Are any of your holiday houseplants still in decent shape?
My fancy, pink-splattered poinsettia is hitting three months and going strong.
But the spectacular, candy cane-striped trumpet flowers of my amaryllis (actually a Hippeastrum hybrid) are a distant memory. It may seem a little warped to display a photo of the dried remains. But that’s an inevitable sight — unless I lose patience and toss the lemon-sized bulb into the compost.
But at $10 to $25 a pop, my inclination is to try to keep it going.
Here’s the Drill
In the garden, amaryllis bloom in the spring, right before or just as their broad, strappy leaves emerge.
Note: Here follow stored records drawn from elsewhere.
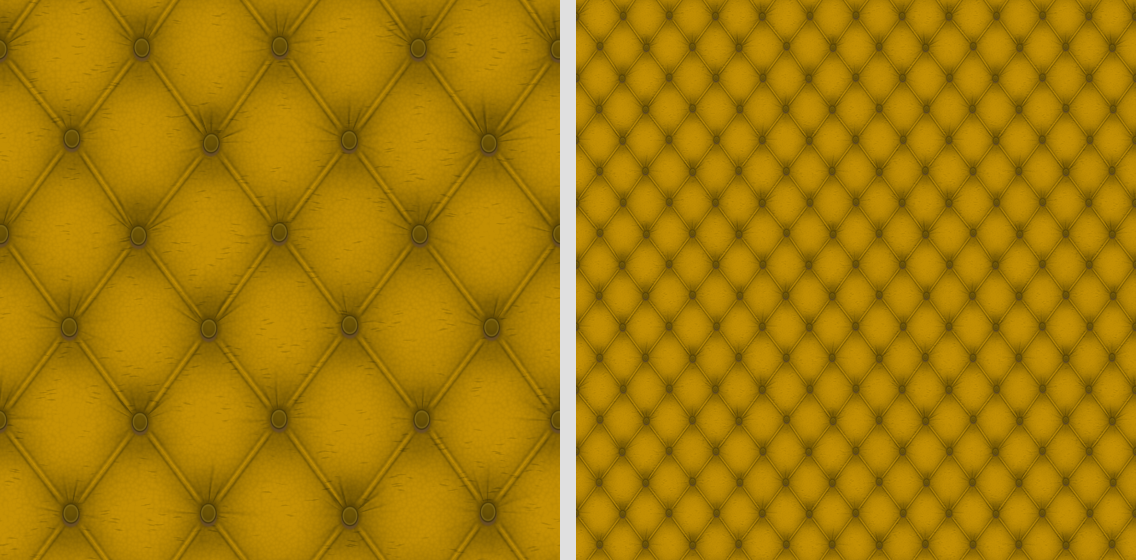
Left, the tile; right, the same tile 3 across and 3 down.
Write a WebGL 1 fragment shader that draws this texture.

```glsl
precision highp float;
uniform vec2 u_resolution;

#define GRID vec2(4.0, 3.0)
#define PHASE vec2(0.0, 0.746)
#define JITTER 0.03
#define BUTTON_RADII vec2(0.0148, 0.0180)
#define SEAM_WIDTH 0.0033
#define GRAIN_CELLS vec2(150.0)
#define CRACK_CELLS vec2(22.0, 120.0)
#define LEATHER_DARK vec3(0.39, 0.295, 0.008)
#define LEATHER_LIGHT vec3(0.76, 0.56, 0.010)
#define BUTTON_COLOR vec3(0.41, 0.315, 0.015)
#define RIM_COLOR vec3(0.56, 0.46, 0.12)
#define LIP_COLOR vec3(0.41, 0.30, 0.18)

const float TAU = 6.2831853;

vec2 hash2(vec2 p) {
  return fract(sin(vec2(dot(p, vec2(127.1, 311.7)), dot(p, vec2(269.5, 183.3)))) * 4375.85);
}

float bell(float x, float width) {
  return exp(-x * x / (width * width));
}

// Diagonal lattice coordinates: buttons sit on the integers
vec2 toDiagonal(vec2 p) { return vec2(p.x + p.y, p.x - p.y); }
vec2 fromDiagonal(vec2 c) { return 0.5 * vec2(c.x + c.y, c.x - c.y); }

vec2 latticeHash(vec2 c) {
  return hash2(mod(fromDiagonal(c) + 0.25, GRID));
}

// Wrapping cellular noise: distance to the nearest point
float cellular(vec2 uv, vec2 cells) {
  vec2 p = uv * cells;
  vec2 base = floor(p);
  float nearest = 2.0;
  for (int y = -1; y <= 1; y++) {
    for (int x = -1; x <= 1; x++) {
      vec2 cell = base + vec2(float(x), float(y));
      vec2 point = cell + hash2(mod(cell + 0.5, cells));
      nearest = min(nearest, length(point - p));
    }
  }
  return nearest;
}

// Layered sines that wrap over the canvas
float blotches(vec2 uv) {
  vec2 p = uv * TAU;
  return (sin(5.0 * p.x + 2.0 * sin(3.0 * p.y)) * sin(7.0 * p.y + 2.0 * sin(4.0 * p.x))
        + 0.6 * sin(13.0 * p.x - 9.0 * p.y + 2.0 * sin(8.0 * p.y + 3.0 * p.x))) / 1.6;
}

// Raised welt with a deep groove below and a faint one above
float seamTone(float s) {
  return 0.42 * bell(s - 0.001, SEAM_WIDTH)
       - 0.30 * bell(s + 0.0055, 0.0022)
       - 0.16 * bell(s - 0.0070, 0.0028);
}

// Creases radiating from a button
float creases(vec2 d, vec2 seed) {
  float len = length(d);
  float angle = atan(d.y, d.x + 1e-5);
  float wave = 13.0 * angle + TAU * seed.x + 1.5 * sin(3.0 * angle + TAU * seed.y) + 14.0 * len;
  float gate = 0.5 + 0.5 * sin(4.0 * angle + TAU * seed.y);
  float fold = pow(0.5 + 0.5 * sin(wave), 7.0) - 0.3 * pow(0.5 + 0.5 * sin(wave + 1.4), 7.0);
  float reach = smoothstep(0.014, 0.03, len) * smoothstep(0.07 + 0.05 * seed.x, 0.025, len);
  float upward = mix(0.3, 1.0, smoothstep(-0.6, 0.1, d.y / (len + 1e-5)));
  return fold * gate * reach * upward * (0.4 + 0.6 * seed.y);
}

void main() {
  vec2 uv = gl_FragCoord.xy / u_resolution;
  float pixel = 1.0 / min(u_resolution.x, u_resolution.y);

  // Shift each button a little, bending the seams with it
  vec2 p = uv * GRID - PHASE;
  vec2 diag = toDiagonal(p);
  vec2 cell = floor(diag);
  vec2 f = diag - cell;
  vec2 shift = mix(mix(latticeHash(cell), latticeHash(cell + vec2(1.0, 0.0)), f.x),
                   mix(latticeHash(cell + vec2(0.0, 1.0)), latticeHash(cell + 1.0), f.x), f.y);
  p += (shift - 0.5) * JITTER;
  diag = toDiagonal(p);
  cell = floor(diag);
  f = diag - cell;

  // Padded diamond
  vec2 arch = 4.0 * f * (1.0 - f);
  float dome = pow(max(arch.x * arch.y, 0.0), 0.4);
  float tone = 0.32 + (0.64 + 0.06 * latticeHash(cell + 0.5).x) * dome;

  // Shadows and creases around the four corner buttons
  vec2 d = vec2(1.0);
  float folds = 0.0;
  float shadow = 0.0;
  for (int i = 0; i < 4; i++) {
    vec2 corner = cell + vec2(mod(float(i), 2.0), floor(float(i) * 0.5));
    vec2 offset = (p - fromDiagonal(corner)) / GRID;
    vec2 seed = latticeHash(corner);
    float fold = creases(offset, seed);
    vec2 above = (offset - vec2(0.0, 0.034)) / vec2(0.036, 0.030 + 0.014 * seed.x);
    vec2 below = (offset + vec2(0.0, 0.042)) / vec2(0.042, 0.034);
    shadow += (0.38 + 0.25 * seed.y + 0.3 * fold) * exp(-dot(above, above));
    shadow += 0.34 * exp(-dot(below, below));
    folds += fold;
    if (length(offset) < length(d)) d = offset;
  }
  tone *= 1.0 - min(shadow, 0.85);
  tone -= 0.38 * folds;

  // Seams, fading out towards the buttons
  vec2 s = (fract(diag + 0.5) - 0.5) * vec2(0.2, -0.2);
  tone += (seamTone(s.x) + seamTone(s.y)) * smoothstep(0.016, 0.045, length(d));

  // Grain, blotches and fine horizontal cracks
  float patches = blotches(uv);
  vec2 wobble = vec2(0.0, 0.002 * sin(TAU * 17.0 * uv.x + 3.0 * sin(TAU * 5.0 * uv.y)));
  float crack = smoothstep(0.28, 0.08, cellular(uv + wobble, CRACK_CELLS));
  tone += 0.15 * (0.42 - cellular(uv, GRAIN_CELLS)) + 0.035 * patches;
  tone -= 0.24 * crack * smoothstep(0.1, 0.6, patches);
  vec3 color = mix(LEATHER_DARK, LEATHER_LIGHT, clamp(tone, 0.0, 1.0));

  // Button with halo, lower lip, face and thin rim
  float r = length(d / BUTTON_RADII);
  float lip = length((d + vec2(0.0, 0.0055)) / BUTTON_RADII);
  float soft = pixel / BUTTON_RADII.x;
  color *= 1.0 - 0.22 * smoothstep(1.8, 0.9, r);
  color = mix(color, LIP_COLOR, 0.75 * smoothstep(1.06 + soft, 0.9, lip) * step(d.y, 0.0));
  vec3 face = BUTTON_COLOR * (1.0 + 6.0 * d.y + 0.12 * (0.5 - r));
  face = mix(face, RIM_COLOR, 0.6 * bell(r - 0.82, 0.07 + 0.3 * soft));
  face *= 1.0 - 0.35 * bell(r - 1.0, 0.12);
  color = mix(color, face, 1.0 - smoothstep(1.0 - soft, 1.0 + soft, r));

  gl_FragColor = vec4(color, 1.0);
}
```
If yours bloomed this past Christmas, it’s not likely to produce more flowers this spring. The bulbs can take more than a year to acclimate.
In the meantime, they’re finicky about watering, drainage and keeping their necks dry. Given my heavy soil, planting them in the ground isn’t an option. Instead, they’re best planted in a fast-draining cactus mix in a small, simple red clay pot, with just an inch or two between the rough, papery edges of the bulb and the side of the pot. The bulbs should also be high, with up to half of their tops exposed to the world.
With filtered sunlight and occasional water, agapanthus-like leaves should emerge in spring. When the leaves begin to yellow, I’ll stop watering and let the bulbs dry out over summer. Flower buds should be forming, deep within, during this rest period. New, succulent flower stalks should then — hopefully — rise and bloom the following spring.
What About Poinsettias?
Somehow, poinsettias seem to be easier to dump after Christmas. Maybe because they’re less exotic, don’t cost as much and have already held strong indoors for several months before tiring.
But poinsettias are native to Mexico and will grow well outdoors on the Central Coast.
However, long nights are what triggers their coloring, so they’re not likely to turn red until after Christmas. They also tend to stretch outdoors, growing leggier by the year. I’ve seen the yellow-leaf types reach 10 feet tall in older neighborhoods.
Easy in the Garden
If you’d like to plant your poinsettias outdoors, wait until spring.
In the meantime, put your plants — still in their pots — in a protected patio or garage. After the leaves fall off, cut down the stems to a few inches tall. Go easy on the water.
When temperatures begin to warm up, plant your plants in a sunny spot that’s out of the wind, protected from frost, has good to excellent drainage and offers plenty of head room. While fresh pot plants may only be a foot or two tall, most poinsettias in the garden revert to head-high or higher, unless you pinch back the stems on a regular basis.
Mulch your plants and water occasionally. Some folks say it’s not necessary to fertilize outdoor poinsettias. Others recommend applying a high-nitrogen fertilizer twice a month once the leaves begin to turn red.
Left to their own devices, poinsettias can look pretty scraggly for the first few feet out of the ground. If you don’t pinch back every few weeks during the growing season, plant something in front to hide their ankles and knees.
The “bloom” is a result of the colored bracts, or modified leaves, responding to long nights. Poinsettias need about 12 hours of darkness to trigger the change in color. The leaves then take 2 to 3 months to mature, depending on the variety, temperature and intensity of light.
If your poinsettias are planted near an all-night patio light or streetlight, they may not bloom until well into the new year. Commercial growers manipulate the light to create plants ready to sell from Thanksgiving through Christmas.
A Lot More Trouble
If you’re dead-set on getting a poinsettia to rebloom in December, keep it in its pot so that you can manipulate its daylight hours.
After the leaves drop, cut back the stems to 6 inches high. Make sure each stem has at least two joints. Set the plant outdoors in a sunny location. Water whenever the top few inches of soil dry out, and pinch back new growth every few weeks to encourage fullness.
The real fun begins in October.
Place the pot in a pitch-black closet every night for 14 hours, say from 5 p.m. to 7 a.m. Then put it in sunshine during the day, for 10 hours.
I’ve never had the discipline to follow through. But maintaining the regimen for eight to 10 weeks is said to result in a colorful plant for Christmas.
Visit Joan’s website at www.SantaBarbaraGardens.com, or post a comment by clicking on “Leave a Comment” back up at the top.